Requirement:
Work through the data below and copy out every line where "font" is found.

(Document images with source code)
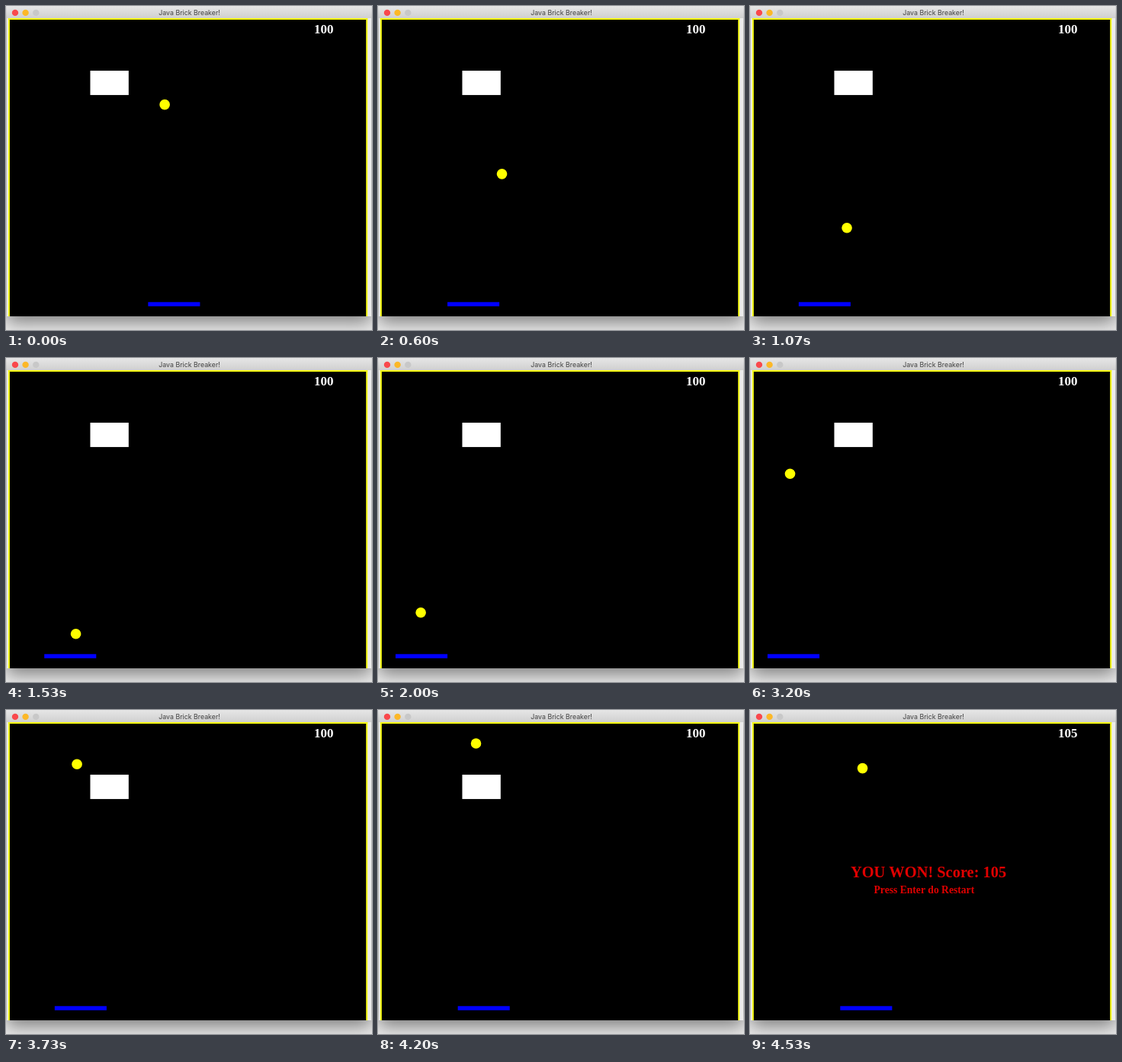
These frames come from a looping animation (480x426 px, 4990 ms). An HTML page with a canvas:

```html
<!DOCTYPE html>
<html lang="en">
<head>
<meta charset="utf-8">
<title>Java Brick Breaker!</title>
<style>
  html, body { margin: 0; width: 100%; height: 100%; overflow: hidden; background: #ececec; }
  canvas { display: block; }
</style>
</head>
<body>
<canvas id="stage" width="480" height="426"></canvas>
<script>
const ctx = document.getElementById('stage').getContext('2d');
const LOOP = 4990, FPS = 15, LAST = 68, WIN = 67;
const TICKS = 7.445; // game ticks per picture

// Game units to stage pixels
const UNIT = 0.6806, LEFT = 2.6, TOP = 16;
const px = u => LEFT + u * UNIT;
const py = u => TOP + u * UNIT;

// Turning points as [tick, position in game units]
const ballX = [[0, 292], [293, -1], [497, 203]];
const ballY = [[0, 157], [187, 531], [453, -1], [494, 81], [495, 79]];

// Key presses in ms; each moves the paddle by 20 units
const leftKeys = [...Array.from({ length: 9 }, (_, i) => 65 + i * 86), 1400, 1850, 1940];
const rightKeys = Array.from({ length: 7 }, (_, i) => 3300 + i * 175);

function along(path, tick) {
  for (let i = 1; i < path.length; i++) {
    const [a, from] = path[i - 1], [b, to] = path[i];
    if (tick <= b) return from + (to - from) * (tick - a) / (b - a);
  }
  return path[path.length - 1][1];
}

function rect(color, x, y, w, h) {
  ctx.fillStyle = color;
  ctx.fillRect(px(x), py(y), w * UNIT, h * UNIT);
}

function dot(color, x, y, r) {
  ctx.fillStyle = color;
  ctx.beginPath();
  ctx.arc(x, y, r, 0, Math.PI * 2);
  ctx.fill();
}

function label(text, color, size, x, y) {
  ctx.fillStyle = color;
  ctx.font = `bold ${size * UNIT}px "Liberation Serif", serif`;
  ctx.textAlign = 'left';
  ctx.fillText(text, px(x), py(y));
}

function drawWindow() {
  ctx.fillStyle = '#ececec';
  ctx.fillRect(0, 0, 480, 426);
  ctx.save();
  ctx.shadowColor = 'rgba(0, 0, 0, 0.47)';
  ctx.shadowBlur = 22;
  ctx.shadowOffsetY = 8;
  ctx.fillRect(1, 0, 478, 408);
  ctx.restore();

  const bar = ctx.createLinearGradient(0, 0, 0, TOP);
  bar.addColorStop(0, '#e6e6e6');
  bar.addColorStop(1, '#d0d0d0');
  ctx.fillStyle = bar;
  ctx.fillRect(1, 0, 478, TOP);
  dot('#f9484c', 12, 8.9, 4.2);
  dot('#fcb827', 25.6, 8.9, 4.2);
  dot('#c8c8c8', 39.3, 8.9, 4.2);

  ctx.fillStyle = '#404040';
  ctx.font = '8.8px Inter, sans-serif';
  ctx.textAlign = 'center';
  ctx.fillText('Java Brick Breaker!', 240.5, 12.2);
}

function drawGame(n) {
  const won = n >= WIN;
  const ms = n * 1000 / FPS;
  const tick = n * TICKS;
  const pressed = keys => keys.filter(k => k <= ms).length;
  const paddle = 270 + 20 * (pressed(rightKeys) - pressed(leftKeys));
  const border = '#f6fa14';

  ctx.save();
  ctx.beginPath();
  ctx.rect(1, TOP, 478, 408 - TOP);
  ctx.clip();
  rect('#000', 1, 1, 690, 592);
  if (!won) rect('#fff', 158.5, 101.5, 74, 47);
  rect(border, 0.4, 0, 3, 592);
  rect(border, 0.4, 0, 692.6, 3);
  rect(border, 690, 0, 3, 592);
  label(won ? '105' : '100', '#fff', 25, 589.6, 30);
  rect('#00f', paddle, 548.5, 100, 8);
  dot('#ff0', px(along(ballX, tick) + 10), py(along(ballY, tick) + 10), 10 * UNIT);
  if (won) {
    label('YOU WON! Score: 105', '#e00000', 30, 190, 300);
    label('Press Enter do Restart', '#e00000', 20, 235, 330);
  }
  ctx.restore();
}

let start;
function animate(now) {
  start ??= now;
  const t = Math.floor(((now - start) % LOOP) / 10) * 10;
  drawWindow();
  drawGame(Math.min(LAST, Math.floor((t + 4) * FPS / 1000)));
  requestAnimationFrame(animate);
}
requestAnimationFrame(animate);
</script>
</body>
</html>
```
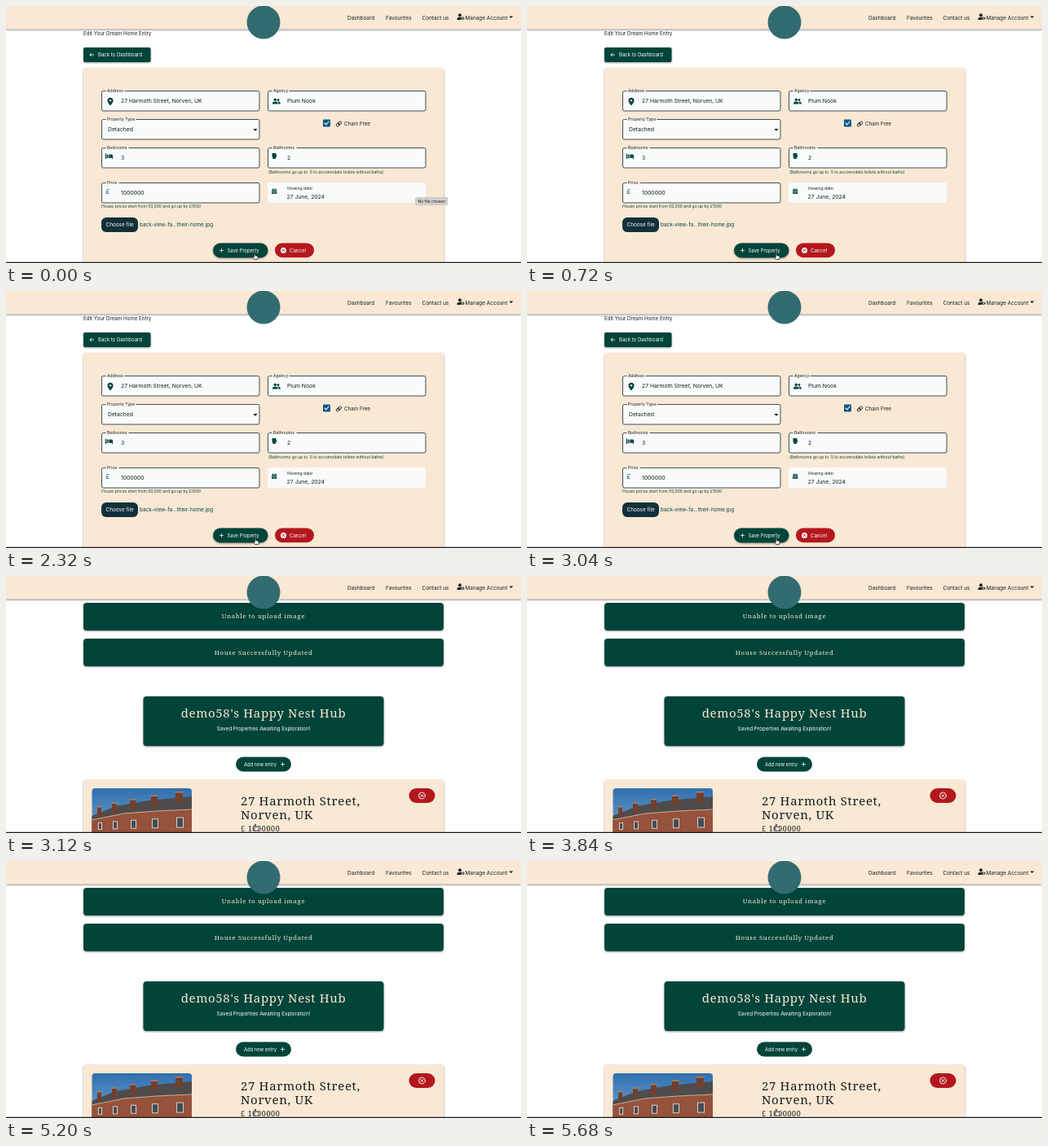
An HTML page that plays this animation: 632x316 px, repeating every 5.76 s.

```html
<!DOCTYPE html>
<html lang="en">
<head>
<meta charset="utf-8">
<title>Property form</title>
<style>
  html, body { margin: 0; width: 100%; height: 100%; overflow: hidden; background: #fff; }
  svg { display: block; width: 632px; height: 316px; }
  text { font-family: Inter, Roboto, sans-serif; fill: #14201f; white-space: pre; }
  .serif { font-family: "Noto Serif", serif; letter-spacing: .65px; }
  .cream { fill: #f9e8d4; }
  .light { fill: #fff; }
  .green { fill: #00443a; }
  .mid { text-anchor: middle; }
  .line { fill: none; stroke-linecap: round; stroke-linejoin: round; }
  .shadow { filter: drop-shadow(0 1px 1px rgba(0, 0, 0, .4)); }
</style>
</head>
<body>
<svg id="stage" viewBox="0 0 632 316">
  <defs>
    <linearGradient id="sky" x2="0" y2="1">
      <stop stop-color="#316fae"/><stop offset="1" stop-color="#75a9d6"/>
    </linearGradient>
    <clipPath id="frame"><rect x="105.5" y="261" width="122.5" height="60" rx="4"/></clipPath>
  </defs>
  <rect width="632" height="316" fill="#fff"/>

  <g id="form">
    <rect class="cream shadow" x="95" y="76" width="442.500" height="260" rx="4"/>
    <rect class="green shadow" x="95" y="51" width="82.500" height="18" rx="2"/>
    <path class="line" d="M107.500 60h-4.500m2-2l-2 2 2 2" stroke="#fff" stroke-width=".8"/>
    <g id="fields"></g>

    <g class="green">
      <path d="M128 122.500c-1.500-2.300-3.500-4-3.500-6.300a3.500 3.500 0 0 1 7 0c0 2.300-2 4-3.500 6.300zm0-7.600a1.300 1.300 0 1 0 .01 0z" fill-rule="evenodd"/>
      <circle cx="330.300" cy="115.300" r="1.700"/><circle cx="334" cy="115.500" r="1.400"/>
      <path d="M327 120.500v-1q0-2 3.300-2t3.300 2v1zm7.300 0v-1.200l-.8-1.700q3.300-.2 3.300 1.800v1.100z"/>
      <path d="M122 181.500h1v4h3.500v-3h3q1.500 0 1.500 1.500v4h-1v-1.200h-7v1.200h-1z"/><circle cx="124.700" cy="183.700" r="1.200"/>
      <path d="M326.500 181h5v2.500h.8q0 2.500-1.600 3l.3 1.500h-3.600v-1.500q-1.200-.8-.9-3z"/>
      <path d="M326.200 225.500h1v-1h1v1h2v-1h1v1h1v1.200h-6zm0 1.800h6v3.700h-6z"/>
    </g>
    <path d="M327.200 228.500h4m-4 1.300h4" stroke="#d5e2df" stroke-width=".5"/>
    <path d="M303.500 151h5l-2.500 2.700z"/>

    <rect x="389" y="139.500" width="9" height="9" rx="1.300" fill="#075985"/>
    <path class="line" d="M391 144l1.800 1.900 3.300-3.900" stroke="#fff" stroke-width="1.100"/>
    <g class="line" stroke="#14201f" stroke-width=".9" transform="rotate(-40 408.500 145)">
      <rect x="404.700" y="143.500" width="4.600" height="3" rx="1.500"/>
      <rect x="407.700" y="143.500" width="4.600" height="3" rx="1.500"/>
    </g>

    <rect x="117" y="260" width="45" height="18" rx="6" fill="#12303a"/>
    <rect class="green shadow" x="254" y="291.500" width="67.500" height="18" rx="9"/>
    <path class="line" d="M262.500 300.500h4m-2-2v4" stroke="#fff" stroke-width=".8"/>
    <rect x="330" y="291.500" width="48" height="17.700" rx="8.850" fill="#b3171d"/>
    <circle cx="340.500" cy="300.400" r="3.500" fill="#fff"/>
    <path class="line" d="M339.200 299.100l2.600 2.600m0-2.600l-2.600 2.600" stroke="#b3171d" stroke-width=".9"/>
    <g id="formText"></g>
    <g id="tip">
      <rect x="502.500" y="235.500" width="39.500" height="9" rx="1" fill="#d3d0cc" stroke="#b9b5b0" stroke-width=".5"/>
      <text x="505.500" y="241.800" font-size="4.950">No file chosen</text>
    </g>
  </g>

  <g id="hub">
    <g class="green">
      <rect class="shadow" x="95" y="33" width="442" height="34" rx="4"/>
      <rect class="shadow" x="95" y="77" width="442" height="34" rx="4"/>
      <rect class="shadow" x="168.500" y="148" width="295" height="61" rx="4"/>
      <rect x="282" y="222.500" width="68" height="18" rx="9"/>
    </g>
    <path class="line" d="M337.500 231.500h4m-2-2v4" stroke="#fff" stroke-width=".8"/>
    <rect class="cream shadow" x="95" y="250.500" width="442.500" height="90" rx="4"/>
    <rect x="494.500" y="261" width="32" height="18" rx="9" fill="#b3171d"/>
    <circle class="line" cx="510.500" cy="270" r="4" stroke="#fff" stroke-width=".9"/>
    <path class="line" d="M509 268.500l3 3m0-3l-3 3" stroke="#fff" stroke-width="1"/>
    <g clip-path="url(#frame)">
      <rect x="105" y="261" width="124" height="60" fill="url(#sky)"/>
      <path d="M105 295L135 283 175 276 228 271V321H105z" fill="#504b4b"/>
      <path d="M105 300L145 292 185 289 228 287V321H105z" fill="#96523b"/>
      <path d="M105 300L145 292 185 289 228 287" class="line" stroke="#c9ad94" stroke-width="1"/>
      <g id="houses"></g>
    </g>
    <g id="hubText"></g>
  </g>

  <rect class="cream" width="632" height="28.500" style="filter: drop-shadow(0 1px 1px rgba(0, 0, 0, .45))"/>
  <circle cx="316" cy="20" r="20.500" fill="#326c70"/>
  <g fill="#14201f">
    <circle cx="557" cy="11.200" r="2"/>
    <path d="M553.500 17v-.8q0-2.400 3.500-2.400 1.300 0 2 .3l-.7 2.900zM617.300 12.500h5l-2.500 2.500z"/>
    <circle class="line" cx="560.500" cy="15.200" r="1.400" stroke="#14201f" stroke-width="1"/>
  </g>
  <g id="navText"></g>
  <rect y="314.800" width="632" height="1.200" fill="#151515"/>
  <path id="hand" d="M-.7 0q.8-.9 1.400.1v2.700l2.700.6q1 .4.8 1.600l-.7 2.600h-3.900l-2-2.900q.2-1 1.700.2z" fill="#fff" stroke="#111" stroke-width=".75"/>
</svg>

<script>
const LOOP = 5760, TIP_OFF = 320, SAVED = 3120;
const $ = id => document.getElementById(id);

function add(parent, tag, attrs, content = "") {
  const el = document.createElementNS("http://www.w3.org/2000/svg", tag);
  for (const key in attrs) el.setAttribute(key, attrs[key]);
  el.textContent = content;
  $(parent).append(el);
}
const write = (parent, rows) => rows.forEach(([x, y, size, content, cls = ""]) =>
  add(parent, "text", { x, y, "font-size": size, class: cls }, content));

function field(x, y, label, width, value, inset) {
  add("fields", "rect", { x: x + .5, y: y + .5, width: 193.500, height: 24.500, rx: 2, fill: "#f8fafc", stroke: "#14262a", "stroke-width": .8 });
  add("fields", "rect", { x: x + 5.5, y: y - 1, width: width + 3, height: 2.600, fill: "#f9f0e5" });
  write("fields", [[x + 7, y + 1.700, 5.1, label], [x + inset, y + 15.200, 6.8, value]]);
}

field(117, 104, "Address", 20, "27 Harmoth Street, Norven, UK", 24);
field(321, 104, "Agency", 18, "Plum Nook", 24);
field(117, 139, "Property Type", 34, "Detached", 8);
field(117, 174, "Bedrooms", 25, "3", 24);
field(321, 174, "Bathrooms", 27, "2", 24);
field(117, 217, "Price", 13, "1000000", 24);
add("fields", "rect", { x: 321, y: 217, width: 194, height: 25, rx: 2, fill: "#f8fafc" });

write("formText", [
  [95, 36, 6.2, "Edit Your Dream Home Entry"],
  [113, 62.2, 6, "Back to Dashboard", "light"],
  [415, 147.400, 6.300, "Chain Free"],
  [322, 205.700, 5, "(Bathrooms go up to .5 to accomodate toilets without baths)", "green"],
  [117, 248.400, 5, "House prices start from 50,000 and go up by £1000", "green"],
  [122.500, 230.700, 7.500, "£", "green"],
  [344.500, 225.800, 5.1, "Viewing date:"],
  [344.500, 236.500, 6.8, "27 June, 2024"],
  [122.500, 271.300, 6.400, "Choose file", "light"],
  [164, 271.300, 6.400, "back-view-fa...their-home.jpg", "green"],
  [271.500, 302.500, 5.850, "Save Property", "light"],
  [348, 302.500, 6.1, "Cancel", "light"],
]);

write("hubText", [
  [316, 52.300, 7.8, "Unable to upload image", "serif cream mid"],
  [316, 96.700, 7.8, "House Successfully Updated", "serif cream mid"],
  [316, 174.300, 15, "demo58's Happy Nest Hub", "serif cream mid"],
  [316, 190.200, 6.300, "Saved Properties Awaiting Exploration!", "light mid"],
  [292, 233.600, 5.8, "Add new entry", "light"],
  [288, 282, 15, "27 Harmoth Street,", "serif"],
  [288, 298.500, 15, "Norven, UK", "serif"],
  [288, 313.500, 9, "£ 1000000", "serif"],
]);

write("navText", [
  [419, 17, 6.450, "Dashboard"],
  [466, 17, 6.450, "Favourites"],
  [510.500, 17, 6.450, "Contact us"],
  [563.500, 17, 6.450, "Manage Account"],
]);

// Chimneys and windows grow towards the near end of the terrace.
for (let i = 0; i < 5; i++) {
  const x = 112 + 16 * i + 2 * i * i, y = 284 - 4.5 * i, w = 5 + i;
  add("houses", "rect", { x, y, width: w, height: 12, fill: "#70402f" });
  add("houses", "rect", { x: x - .5, y: y - 1, width: w + 1, height: 1.500, fill: "#b2805f" });
  add("houses", "rect", { x: x + 1, y: 303 - i * 1.6, width: w, height: 9 + i, fill: "#d9cec1" });
  add("houses", "rect", { x: x + 2, y: 304 - i * 1.6, width: w - 2, height: 7 + i, fill: "#444c55" });
}

const start = performance.now();
function draw() {
  const t = (performance.now() - start) % LOOP;
  const saved = t >= SAVED;
  $("form").style.display = saved ? "none" : "";
  $("hub").style.display = saved ? "" : "none";
  $("tip").style.display = t < TIP_OFF ? "" : "none";
  $("hand").setAttribute("transform", `translate(${t < TIP_OFF ? 305 : 306} ${saved ? 305.500 : 304})`);
  requestAnimationFrame(draw);
}
draw();
</script>
</body>
</html>
```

Task answer:
  ctx.font = `bold ${size * UNIT}px "Liberation Serif", serif`;
  ctx.font = '8.8px Inter, sans-serif';
  text { font-family: Inter, Roboto, sans-serif; fill: #14201f; white-space: pre; }
  .serif { font-family: "Noto Serif", serif; letter-spacing: .65px; }
      <text x="505.500" y="241.800" font-size="4.950">No file chosen</text>
  add(parent, "text", { x, y, "font-size": size, class: cls }, content));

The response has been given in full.